Plantains can be baked, boiled, fried, pounded or dried and milled into flour. Probably the most common preparation in Ghana is the seemingly ubiquitous fufu, a starch made from pounding plantain together with cassava or yam (not to be confused with sweet potato, which isn’t a true yam) that is served as an accompaniment to stews, soups and sauces.

Since pounding fufu is quite labor intensive, let’s learn to make kelewele, a delectable spiced fried plantain dish that is a popular snack in Ghana. Think sweet and hearty Ghanaian comfort food…with a kick!

This recipe comes from a cooking lesson that participants on the 2014 Study in Ghana Winter Session took with Dagbe Cultural Institute chef/teacher extraordinaire Gloria. Special thanks to Professor Toby King from UNC Asheville and Amherst College Assistant Dean/Director of Education Abroad Janna Behrens of ThisWorldMusic’s Academic Advisory Board who were on hand to transcribe.


  • 10 peppers (dried cayenne pepper)
  • 2-3 inches fresh ginger
  • 1 tablespoon peppercorns
  • 4 pods acho (Senegalese pepper pods / Selim kili pepper)
  • 3-4 plantains
  • 3 cups cooking oil, or enough to cover the cooking plantains
  • salt

Kelewele ingredients


1. Heat the oil over high heat.

Heating oil

2. Grind together the dried red peppers, ginger, acho pods and peppercorns, adding enough water to form a paste.
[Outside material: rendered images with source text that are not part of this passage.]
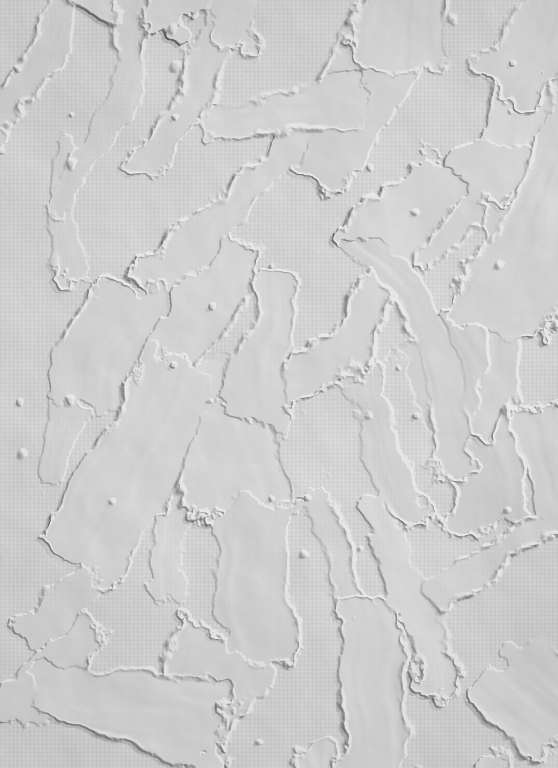
Give the GLSL for this texture, as a Shadertoy shader.

```glsl
// Thick white plaster, laid in ragged palette-knife strokes over woven canvas.

float hash(vec2 p) {
    return fract(sin(dot(p, vec2(127.1, 311.7))) * 43758.5453);
}

float noise(vec2 p) {
    vec2 cell = floor(p), f = fract(p);
    f = f * f * f * (f * (f * 6.0 - 15.0) + 10.0);
    return mix(mix(hash(cell), hash(cell + vec2(1, 0)), f.x),
               mix(hash(cell + vec2(0, 1)), hash(cell + vec2(1, 1)), f.x), f.y);
}

float fbm(vec2 p) {
    float sum = 0.0, gain = 0.5;
    for (int i = 0; i < 4; i++) {
        sum += gain * noise(p);
        p = mat2(1.6, 1.2, -1.2, 1.6) * p + 17.0;
        gain *= 0.5;
    }
    return sum / 0.9375;
}

// Small stray lumps, one at most per grid cell
float crumbs(vec2 p) {
    vec2 cell = floor(p * 16.0);
    vec2 offset = fract(p * 16.0) - 0.3 - 0.4 * vec2(hash(cell), hash(cell + 31.0));
    float radius = 0.05 + 0.08 * hash(cell + 5.0);
    float dist = length(offset) + 0.1 * (noise(p * 120.0) - 0.5);
    return step(0.86, hash(cell + 77.0)) * 0.004 * smoothstep(radius, 0.0, dist);
}

// Surface height; p spans 0..1 vertically
float relief(vec2 p) {
    vec2 warped = p + 0.06 * (vec2(fbm(p * 8.0), fbm(p * 8.0 + 40.0)) - 0.5);
    float ragged = fbm(p * 38.0) - 0.5;
    float grit = noise(p * 110.0);
    float height = 0.0, bare = 1.0;

    for (int i = 0; i < 40; i++) {
        float n = float(i);
        vec4 rnd = vec4(hash(vec2(n, 1)), hash(vec2(n, 2)), hash(vec2(n, 3)), hash(vec2(n, 4)));
        vec2 center = fract(n * vec2(0.7549, 0.5698) + 0.31) * vec2(0.74, 1.1) - vec2(0.0, 0.05);

        // Lower strokes fan out from the middle, upper ones lean right
        float fan = mix((0.36 - center.x) * 1.9, 0.45, smoothstep(0.4, 0.7, center.y));
        float angle = fan + 0.9 * (rnd.x - 0.5) + 1.2 * step(0.84, rnd.w);
        vec2 axis = vec2(sin(angle), cos(angle));
        vec2 v = warped - center;
        vec2 q = vec2(dot(v, vec2(axis.y, -axis.x)), dot(v, axis));
        q.x += (rnd.z - 0.5) * 3.0 * q.y * q.y;

        // Tapered slab with frayed ends
        vec2 size = vec2(0.012 + 0.045 * rnd.y * rnd.y, 0.05 + 0.12 * rnd.z);
        float along = q.y / size.y;
        size.x *= 1.0 + 0.5 * (rnd.w - 0.5) * clamp(along, -1.0, 1.0);
        vec2 b = abs(q) - size;
        float d = length(max(b, 0.0)) + min(max(b.x, b.y), 0.0) - 0.008;
        d += ragged * mix(0.018, 0.05, smoothstep(0.5, 1.0, abs(along)));
        if (d > 0.02) continue;

        // Flat scraped body plus a raised, broken lip
        float body = smoothstep(0.0025, -0.0025, d);
        float streak = 0.0005 * noise(vec2(q.x * 90.0, q.y * 5.0 + n));
        float slab = 0.0008 + 0.0018 * rnd.x + streak + q.x * 0.14 * (rnd.w - 0.5);
        float broken = smoothstep(0.38, 0.75, noise(p * 13.0 + n * 3.7));
        float lip = exp(-pow((d + 0.001) / 0.0035, 2.0));
        height = mix(height, slab, body) + 0.0042 * lip * broken * (0.25 + grit);
        bare *= 1.0 - body * (0.6 + 0.4 * rnd.y);
    }

    // Woven threads show where the plaster is thin
    vec2 thread = p * 185.0 * 3.14159;
    float weave = sin(thread.x + thread.y) * sin(thread.x - thread.y);
    height += bare * (0.00011 * weave + 0.0001 * noise(p * 260.0));
    return height + crumbs(p) + 0.01 * fbm(p * 5.0) + 0.0004 * fbm(p * 40.0);
}

void mainImage(out vec4 fragColor, in vec2 fragCoord) {
    vec2 p = fragCoord / iResolution.y;
    vec2 light = normalize(vec2(0.8, 0.6));
    float reach = 0.001;

    // Slope toward the light, and a short cast shadow
    float toward = relief(p + light * reach);
    float away = relief(p - light * reach);
    float slope = (away - toward) / (2.0 * reach);
    float blocker = relief(p + light * 0.007) - 0.5 * (toward + away);
    float shadow = smoothstep(0.0015, 0.006, blocker);

    // Highlights saturate early, shadows run deep
    float lit = -slope * 0.34;
    float facing = max(-lit, 0.0), turned = max(lit, 0.0);
    float tone = 0.832 + 0.035 * (fbm(p * 2.5 + 3.0) - 0.5);
    tone -= 0.045 * smoothstep(0.2, 0.6, length(p - vec2(0.4, 0.55)));
    tone += 0.085 * tanh(facing / 0.085);
    tone -= 0.42 * (1.0 - exp(-turned / 0.42));
    tone -= 0.1 * shadow;

    fragColor = vec4(vec3(clamp(tone, 0.0, 1.0)), 1.0);
}
```
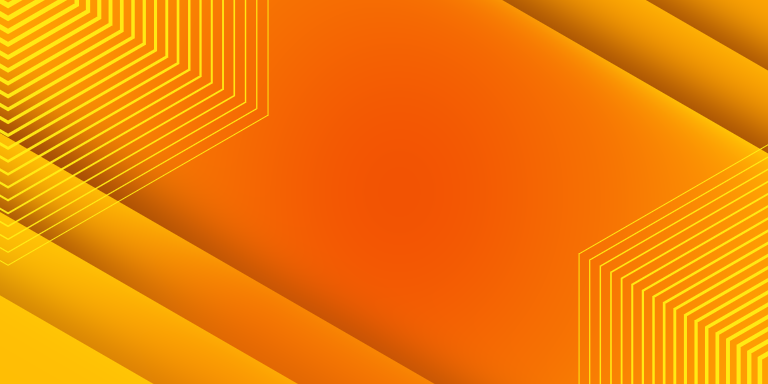
Give the GLSL for this background, as a Shadertoy shader.

```glsl
// Warm orange backdrop of overlapping diagonal panels with nested hexagon lines.
// Panels are half planes stacked from the far corner to the near one, each with
// a lit rim and a soft cast shadow; the lines are rings of a hexagon distance.

const vec2 ACROSS = vec2(0.5, 0.8660254);   // normal of the panel edges
const vec2 ALONG = vec2(0.8660254, -0.5);   // direction of the panel edges
const vec3 EMBER = vec3(0.95, 0.325, 0.01);
const vec3 ORANGE = vec3(0.97, 0.47, 0.01);
const vec3 AMBER = vec3(1.0, 0.63, 0.01);
const vec3 GOLD = vec3(1.0, 0.78, 0.02);
const vec3 LEMON = vec3(1.0, 0.93, 0.08);
const vec3 SHADOW = vec3(0.58, 0.25, 0.02);

// Lays a panel over what is below; gap is the signed distance past its edge.
vec3 layPanel(vec3 below, vec3 face, float gap, float glow, float glowReach,
              float shade, float shadeReach, float pixel) {
    float outside = max(gap, 0.0) / shadeReach;
    float inside = max(-gap, 0.0) / glowReach;
    vec3 shaded = mix(below, SHADOW, shade * exp(-outside * outside - 0.5 * outside));
    vec3 lit = mix(face, GOLD, glow * exp(-inside));
    return mix(lit, shaded, clamp(gap / pixel + 0.5, 0.0, 1.0));
}

// Distance measure whose level sets are hexagons with upright sides.
float hexRadius(vec2 p) {
    p = abs(p);
    return max(p.x, dot(p, ACROSS));
}

// Coverage of nested hexagon lines that thicken toward the centre.
float hexLines(vec2 p, float outer, float spacing, float pixel) {
    float radius = hexRadius(p);
    float ring = max(floor((outer - radius) / spacing + 0.5), 0.0);
    float offset = abs(radius - outer + ring * spacing);
    float halfWidth = 0.0013 + 0.00027 * ring;
    return clamp((halfWidth - offset) / pixel + 0.5, 0.0, 1.0);
}

// Radial glow of the wide middle panel.
vec3 middleFace(vec2 p) {
    float r = length((p - vec2(1.04, 0.5)) * vec2(1.0, 0.85));
    vec3 face = mix(EMBER, ORANGE, smoothstep(0.0, 0.72, r));
    return mix(face, AMBER, smoothstep(0.5, 1.1, r));
}

void mainImage(out vec4 fragColor, in vec2 fragCoord) {
    vec2 p = fragCoord / iResolution.y;
    p.x *= 2.0 * iResolution.y / iResolution.x;
    float pixel = 1.0 / iResolution.y;
    float depth = dot(p, ACROSS);
    float run = dot(p, ALONG);
    float fade = smoothstep(-0.25, 0.55, run);

    // Upper right panels
    vec3 color = mix(AMBER, GOLD, 0.15);
    color = layPanel(color, AMBER, depth - 1.707, 0.45, 0.05, 0.72, 0.10, pixel);

    // Middle panel, its rim brightening to the right
    float rim = mix(0.45, 0.95, smoothstep(0.6, 1.4, run));
    color = layPanel(color, middleFace(p), depth - 1.52, rim, 0.05, 0.75, 0.11, pixel);

    // Lower left panels, turning from gold to orange along their length
    vec3 upperFace = mix(mix(AMBER, GOLD, 0.45), mix(EMBER, ORANGE, 0.8), fade);
    color = layPanel(color, upperFace, depth - 0.566, 0.8 - 0.55 * fade, 0.06,
                     0.85 - 0.4 * fade, 0.13 - 0.04 * fade, pixel);
    vec3 lowerFace = mix(mix(AMBER, GOLD, 0.75), mix(ORANGE, AMBER, 0.65), fade);
    color = layPanel(color, lowerFace, depth - 0.388, 0.85 - 0.4 * fade, 0.06,
                     0.75 - 0.55 * fade, 0.10, pixel);
    vec3 cornerFace = mix(AMBER, GOLD, 0.75);
    color = layPanel(color, cornerFace, depth - 0.20, 0.8, 0.06,
                     0.4 - 0.15 * fade, 0.10, pixel);

    // Hexagon lines in two opposite corners
    float lines = hexLines(p - vec2(0.021, 1.091), 0.677, 0.0293, pixel);
    lines = max(lines, hexLines(p - vec2(2.185, -0.052), 0.677, 0.0277, pixel));
    color = mix(color, LEMON, 0.95 * lines);

    fragColor = vec4(color, 1.0);
}
```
Add salt if desired.

Fried plantain paste

3. Slice plantains lengthwise into 4 pieces, then slice into 1/2” slices.

Plantain pieces

4. Stir the spice paste into the plantains to coat, adding water if necessary.


5. Add the plantains to the hot oil (it should immediately sizzle). Cook for 8-10 minutes, until brown.

Deep frying plantains

6. Remove from oil with slotted spoon, drain off excess oil using a colander (or paper towels) and serve. Then start the next batch!